HMS Royal Oak (08)

Article

May 23, 2022

HMS Royal Oak was a Revenge-class battleship of the British Royal Navy. Launched in 1914 and completed in 1916, she first saw action at the Battle of Jutland. In peacetime she served in the Atlantic and Mediterranean fleets and in British territorial waters, being the subject of accidental attacks on more than one occasion. The ship attracted worldwide attention when in 1928 her high-ranking officers were court-martialed in a highly controversial proceeding. Attempts to modernize the Royal Oak throughout her twenty-five year career failed to remedy her lack of speed, and by the start of World War II she was no longer stationed on the front line of combat. On the night of October 14, 1939, the battleship was anchored at Scapa Flow, an anchorage in the Orkney Islands, north of Scotland, when it was torpedoed and sunk by the German submarine U 47. Of its 1,234 crew members, including many minors, 833 died that night or from their injuries. The loss of the old battleship—the first of five British Royal Navy battleships and battlecruisers sunk in the course of World War II—did little to affect the numerical superiority of the English navy and its allies, but the effect on morale in wartime it was considerable. The attack immediately made a celebrity and war hero in Germany for the U-boat commander, Lieutenant Commander Günther Prien, who was the first Kriegsmarine submarine officer to be awarded the Knight's Cross of the Iron Cross. . For the British, the attack on the Royal Oak demonstrated that the Germans were capable of taking naval warfare into their own waters, and the impression made had the immediate effect of tightening port security. The battleship currently rests about thirty meters deep, almost upside down, and with her hull only five meters from the surface. The remains of the Royal Oak are declared a war cemetery, and in an annual ceremony to remember the loss, Royal Navy divers place their official flag, the White Ensign or St. George's ensign, over the ship's submerged stern. Diving among the remains of the wreck is totally prohibited to unauthorized divers.
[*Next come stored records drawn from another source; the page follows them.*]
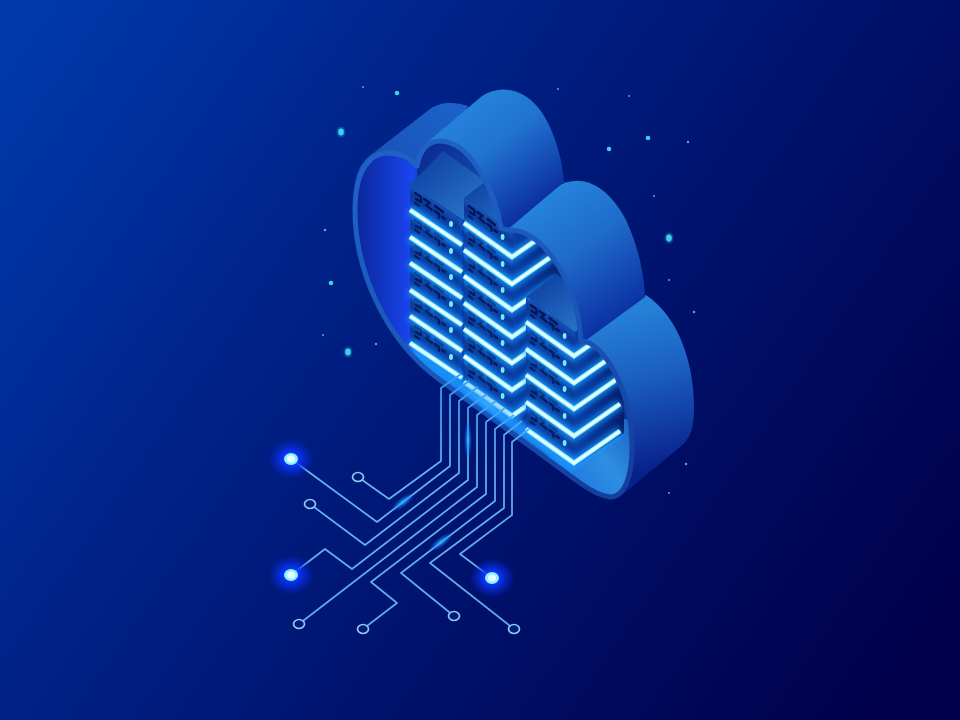
<!DOCTYPE html>
<html lang="en">
<head>
<meta charset="utf-8">
<title>Cloud server illustration</title>
<style>
:root{--night:#00004c;--panel-side:#072478;--detail:#041454;--glow:#8df0ff;--core:#effdff;--halo:#1297ff;--star:#3fd0e6;--dust:#6f9be0}
html,body{margin:0;height:100%;overflow:hidden;background:var(--night)}
svg{display:block;width:960px;height:720px}
.rim{fill:none;stroke:url(#rim-fill);stroke-width:5;stroke-linejoin:round}
.panel{fill:url(#panel-fill)}
.panel-side{fill:url(#panel-side-fill)}
.detail{fill:none;stroke:var(--detail);stroke-width:2.2;stroke-linecap:round;stroke-linejoin:round}
.led{fill:#7ff0ff}
.strip-halos{fill:none;stroke:var(--halo);stroke-width:10;stroke-linejoin:round;opacity:.85}
.strips{fill:none;stroke:var(--glow);stroke-width:5;stroke-linejoin:miter}
.strip-cores{fill:none;stroke:var(--core);stroke-width:2.4;stroke-linejoin:miter}
.traces{fill:none;stroke:url(#trace-fill);stroke-width:1.7;stroke-linejoin:round}
.pads{fill:#001a78;stroke:#8cc8f5;stroke-width:1.7}
.stars{fill:var(--star)}
.dust{fill:var(--dust)}
</style>
</head>
<body>
<svg viewBox="0 0 960 720" role="img" aria-label="Isometric cloud holding server racks, with circuit lines running out below">
<defs>
<linearGradient id="sky" gradientUnits="userSpaceOnUse" x1="0" y1="60" x2="900" y2="680">
<stop offset="0" stop-color="#0039aa"/><stop offset=".3" stop-color="#00248c"/><stop offset=".62" stop-color="#00126c"/><stop offset="1" stop-color="#00004c"/>
</linearGradient>
<linearGradient id="rim-fill" gradientUnits="userSpaceOnUse" x1="400" y1="140" x2="560" y2="500">
<stop offset="0" stop-color="#1f62c6"/><stop offset=".6" stop-color="#1a55b8"/><stop offset="1" stop-color="#143f9f"/>
</linearGradient>
<linearGradient id="side-left" gradientUnits="userSpaceOnUse" x1="365" y1="170" x2="455" y2="105">
<stop offset="0" stop-color="#1a4fb8"/><stop offset="1" stop-color="#1b62c8"/>
</linearGradient>
<linearGradient id="side-mid" gradientUnits="userSpaceOnUse" x1="465" y1="105" x2="540" y2="205">
<stop offset="0" stop-color="#2583da"/><stop offset=".4" stop-color="#2173d0"/><stop offset="1" stop-color="#0b2fa0"/>
</linearGradient>
<linearGradient id="side-right" gradientUnits="userSpaceOnUse" x1="540" y1="200" x2="620" y2="315">
<stop offset="0" stop-color="#2583da"/><stop offset=".45" stop-color="#1f6bca"/><stop offset="1" stop-color="#0c32a4"/>
</linearGradient>
<linearGradient id="side-low" gradientUnits="userSpaceOnUse" x1="622" y1="315" x2="660" y2="470">
<stop offset="0" stop-color="#2580d6"/><stop offset=".4" stop-color="#1b5fc2"/><stop offset="1" stop-color="#08208a"/>
</linearGradient>
<linearGradient id="inside" gradientUnits="userSpaceOnUse" x1="355" y1="0" x2="640" y2="0">
<stop offset="0" stop-color="#0a2698"/><stop offset=".2" stop-color="#1a45ee"/><stop offset=".3" stop-color="#0c2fb0"/><stop offset=".55" stop-color="#06207c"/><stop offset="1" stop-color="#0a3598"/>
</linearGradient>
<linearGradient id="inside-mid" gradientUnits="userSpaceOnUse" x1="420" y1="150" x2="500" y2="220">
<stop offset="0" stop-color="#0a2a92"/><stop offset="1" stop-color="#1c57bd"/>
</linearGradient>
<linearGradient id="floor" gradientUnits="userSpaceOnUse" x1="632" y1="420" x2="560" y2="480">
<stop offset="0" stop-color="#1a62c4"/><stop offset=".5" stop-color="#2f8ee2"/><stop offset="1" stop-color="#1c78e0"/>
</linearGradient>
<linearGradient id="rack-top" x1="0" y1="0" x2="1" y2="1">
<stop offset="0" stop-color="#0a3a9c"/><stop offset="1" stop-color="#2f80d4"/>
</linearGradient>
<linearGradient id="panel-fill" gradientUnits="userSpaceOnUse" x1="0" y1="0" x2="-12.5" y2="18.6">
<stop offset="0" stop-color="#1254b8"/><stop offset=".35" stop-color="#0b3898"/><stop offset=".7" stop-color="#0d43aa"/><stop offset="1" stop-color="#1c84ea"/>
</linearGradient>
<linearGradient id="panel-side-fill" gradientUnits="userSpaceOnUse" x1="49" y1="0" x2="98" y2="0">
<stop offset="0" stop-color="#0b3ea6"/><stop offset="1" stop-color="#051c6c"/>
</linearGradient>
<linearGradient id="trace-fill" gradientUnits="userSpaceOnUse" x1="0" y1="370" x2="0" y2="630">
<stop offset="0" stop-color="#2f9bf5"/><stop offset=".4" stop-color="#66b4f2"/><stop offset="1" stop-color="#62a8ec"/>
</linearGradient>
<radialGradient id="node-glow">
<stop offset="0" stop-color="#1a58ff"/><stop offset=".4" stop-color="#0a34ff" stop-opacity=".85"/><stop offset="1" stop-color="#0528e0" stop-opacity="0"/>
</radialGradient>
<radialGradient id="spark-glow">
<stop offset="0" stop-color="#35b5ff"/><stop offset="1" stop-color="#0a6cff" stop-opacity="0"/>
</radialGradient>
<filter id="soft" filterUnits="userSpaceOnUse" x="340" y="130" width="320" height="380"><feGaussianBlur stdDeviation="3"/></filter>
<path id="cloud-face" d="M610 497C600 496 590 490 580 483L440 380C385 340 355 270 355 210C355 170 370 153 388 153C400 153 410 158 417 166C420 150 428 141 440 141C470 141 495 190 501 228Q506 230 512 230C545 232 578 285 581 341C604 341 632 392 632 447C632 476 625 497 610 497Z"/>
<clipPath id="cloud-clip"><use href="#cloud-face"/></clipPath>
<g id="unit">
<polygon class="panel" points="0,0 52,35 52,62 0,27"/>
<path class="detail" d="M5 8L11 12V17L6 14M14 14L20 18L16 20L22 25M25 21L33 27M25 26L29 29V33M32 32L35 34M5 18L9 21"/>
<ellipse class="led" cx="41" cy="39" rx="2" ry="3"/>
</g>
<g id="corner-unit">
<polygon class="panel-side" points="49,35 98,2 98,29 49,62"/>
<use href="#unit" transform="scale(.942 1)"/>
</g>
<path id="bar" d="M0 25L52 60"/>
<path id="chevron" d="M0 25L48 59L94 27"/>
<g id="left-bars">
<use href="#bar" x="410" y="185"/><use href="#bar" x="410" y="212"/><use href="#bar" x="410" y="238"/><use href="#bar" x="410" y="265"/><use href="#bar" x="410" y="291"/><use href="#bar" x="410" y="318"/>
</g>
<g id="middle-chevrons">
<use href="#chevron" x="464" y="198"/><use href="#chevron" x="464" y="225"/><use href="#chevron" x="464" y="251"/><use href="#chevron" x="464" y="278"/><use href="#chevron" x="464" y="304"/><use href="#chevron" x="464" y="331"/><use href="#chevron" x="464" y="357"/>
</g>
<g id="right-chevrons">
<use href="#chevron" x="526" y="297"/><use href="#chevron" x="526" y="324"/><use href="#chevron" x="526" y="350"/><use href="#chevron" x="526" y="377"/><use href="#chevron" x="526" y="404"/>
</g>
<g id="node">
<ellipse rx="23" ry="20" fill="url(#node-glow)"/>
<ellipse rx="7" ry="6" fill="#8ff0ff"/><ellipse rx="4" ry="3.5" fill="#e8ffff"/>
</g>
<ellipse id="pad" rx="5.5" ry="4.5"/>
<g id="star"><ellipse rx="4.5" ry="5.5" fill="#0b86d8" opacity=".45"/><ellipse rx="2.8" ry="3.4"/></g>
</defs>

<rect id="background" width="960" height="720" fill="url(#sky)"/>

<g id="stars" class="stars">
<use href="#star" x="341" y="132"/><use href="#star" x="348" y="352"/><use href="#star" x="669" y="238"/>
<circle cx="397" cy="93" r="2.3"/><circle cx="331" cy="283" r="2.3"/><circle cx="609" cy="149" r="2.3"/><circle cx="648" cy="138" r="2.3"/>
<g class="dust"><circle cx="363" cy="87" r="1"/><circle cx="558" cy="89" r="1"/><circle cx="629" cy="96" r="1"/><circle cx="688" cy="142" r="1.2"/><circle cx="654" cy="196" r="1"/><circle cx="669" cy="280" r="1"/><circle cx="694" cy="312" r="1.2"/><circle cx="325" cy="230" r="1.3"/><circle cx="323" cy="335" r="1"/><circle cx="376" cy="344" r="1.2"/><circle cx="686" cy="464" r="1.2"/><circle cx="669" cy="493" r="1"/></g>
</g>

<g id="cloud">
<g id="cloud-sides">
<path fill="url(#side-left)" d="M354 200C354 172 362 161 372 154L430 109C441 101 455 102 468 106L440 180Z"/>
<path fill="url(#side-low)" d="M581 341L646 295C680 318 694 365 694 407C694 429 690 439 680 447L622 495L590 470Z"/>
<path fill="url(#side-right)" d="M508 229L557 187C578 173 606 182 626 220C639 248 644 275 645 297L585 341L540 300Z"/>
<path fill="url(#side-mid)" d="M415 166C418 152 423 145 430 140L482 96C503 82 533 90 549 125C557 142 562 160 564 182L508 229L460 220Z"/>
</g>
<use href="#cloud-face" fill="url(#inside)"/>
<g id="cloud-contents" clip-path="url(#cloud-clip)">
<path fill="url(#inside-mid)" d="M417 166C420 146 428 138 442 140C470 141 495 190 503 230L465 215L417 185Z"/>
<path fill="url(#floor)" d="M500 440L574 464L616 418L634 420V500H590Z"/>
<path id="floor-light" d="M412 352L575 468" fill="none" stroke="#1b8cf5" stroke-width="16" filter="url(#soft)"/>
<g id="rack-left">
<polygon fill="url(#rack-top)" points="410,185 443,151 500,192 463,220"/>
<use href="#unit" x="410" y="185"/><use href="#unit" x="410" y="212"/><use href="#unit" x="410" y="238"/><use href="#unit" x="410" y="265"/><use href="#unit" x="410" y="291"/><use href="#unit" x="410" y="318"/>
<g class="strip-halos" filter="url(#soft)"><use href="#left-bars"/></g>
<use class="strips" href="#left-bars"/><use class="strip-cores" href="#left-bars"/>
</g>
<g id="rack-middle">
<polygon fill="url(#rack-top)" points="464,198 495,174 545,212 513,233"/>
<use href="#corner-unit" x="464" y="198"/><use href="#corner-unit" x="464" y="225"/><use href="#corner-unit" x="464" y="251"/><use href="#corner-unit" x="464" y="278"/><use href="#corner-unit" x="464" y="304"/><use href="#corner-unit" x="464" y="331"/><use href="#corner-unit" x="464" y="357"/>
<g class="strip-halos" filter="url(#soft)"><use href="#middle-chevrons"/></g>
<use class="strips" href="#middle-chevrons"/><use class="strip-cores" href="#middle-chevrons"/>
</g>
<g id="rack-right">
<polygon fill="url(#rack-top)" points="526,297 556,274 610,312 575,332"/>
<use href="#corner-unit" x="526" y="297"/><use href="#corner-unit" x="526" y="324"/><use href="#corner-unit" x="526" y="350"/><use href="#corner-unit" x="526" y="377"/><use href="#corner-unit" x="526" y="404"/>
<g class="strip-halos" filter="url(#soft)"><use href="#right-chevrons"/></g>
<use class="strips" href="#right-chevrons"/><use class="strip-cores" href="#right-chevrons"/>
</g>
</g>
<use href="#cloud-face" class="rim"/>
</g>

<g id="circuit">
<ellipse cx="486" cy="404" rx="54" ry="10" transform="rotate(36 486 404)" fill="url(#spark-glow)" opacity=".8"/>
<g class="traces">
<path d="M461 374L441 388V461L389 499L358 477"/>
<path d="M469 381L450 395V466L377 522L291 459"/>
<path d="M478 387L459 401V473L365 545L310 504"/>
<path d="M487 394L468 408V480L352 569L325 549L291 575"/>
<path d="M496 401L477 415V487L299 624"/>
<path d="M505 408L486 422V494L371 582L397 603L363 629"/>
<path d="M514 415L495 429V501L401 573L454 616"/>
<path d="M522 421L504 435V508L430 563L514 629"/>
<path d="M529 429L512 442V515L460 554L492 578"/>
</g>
<g id="sparks" fill="url(#spark-glow)">
<ellipse cx="468" cy="440" rx="4" ry="20"/>
<ellipse cx="403" cy="502" rx="15" ry="5" transform="rotate(-37 403 502)"/>
<ellipse cx="441" cy="542" rx="15" ry="5" transform="rotate(-37 441 542)"/>
</g>
<g class="pads">
<use href="#pad" x="358" y="477"/><use href="#pad" x="310" y="504"/><use href="#pad" x="299" y="624"/><use href="#pad" x="363" y="629"/><use href="#pad" x="454" y="616"/><use href="#pad" x="514" y="629"/>
</g>
<use href="#node" x="291" y="459"/><use href="#node" x="291" y="575"/><use href="#node" x="492" y="578"/>
</g>
</svg>
</body>
</html>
Construction

The Revenge class to which the Royal Oak belonged was ordered between 1913 and 1914 and consisted of four other battleships: Ramillies, Resolution, Revenge and Royal Sovereign. This class was intended to be a cheaper coal-powered version, and also smaller and slower, of the oil-powered Queen Elizabeth-class super battleships.[1] The design, apparently a technological step backwards, was partly a response to the fears that a reliance on oil, which was mostly imported, might cripple this class in the event of a sea blockade.[2] High-quality coal, on the other hand, was in abundance, and domestic supplies would be guaranteed.[2] Furthermore, in contrast to the Queen Elizabeth "Fast Squadron", the Revenge-class were intended to be the most heavily armored ships in the line of battle.[3] Royal Oak and her ships The brothers were the first major Royal Navy ships whose design was overseen by the newly appointed Director of Shipbuilding, Sir Eustace Tennyson d'Eyncourt. Royal Oak, the fourth battleship of her class,[Note 1] was laid down at HMNB Devonport shipyards on 15 January 1914. Concerned about the performance limitations of coal and, having secured oil supplies with a new contract with the Anglo-Persian Oil Company, First Sea Lord Jackie Fisher rescinded the decision to use coal in October 1914.[2] Still under construction, Royal Oak was redesigned to incorporate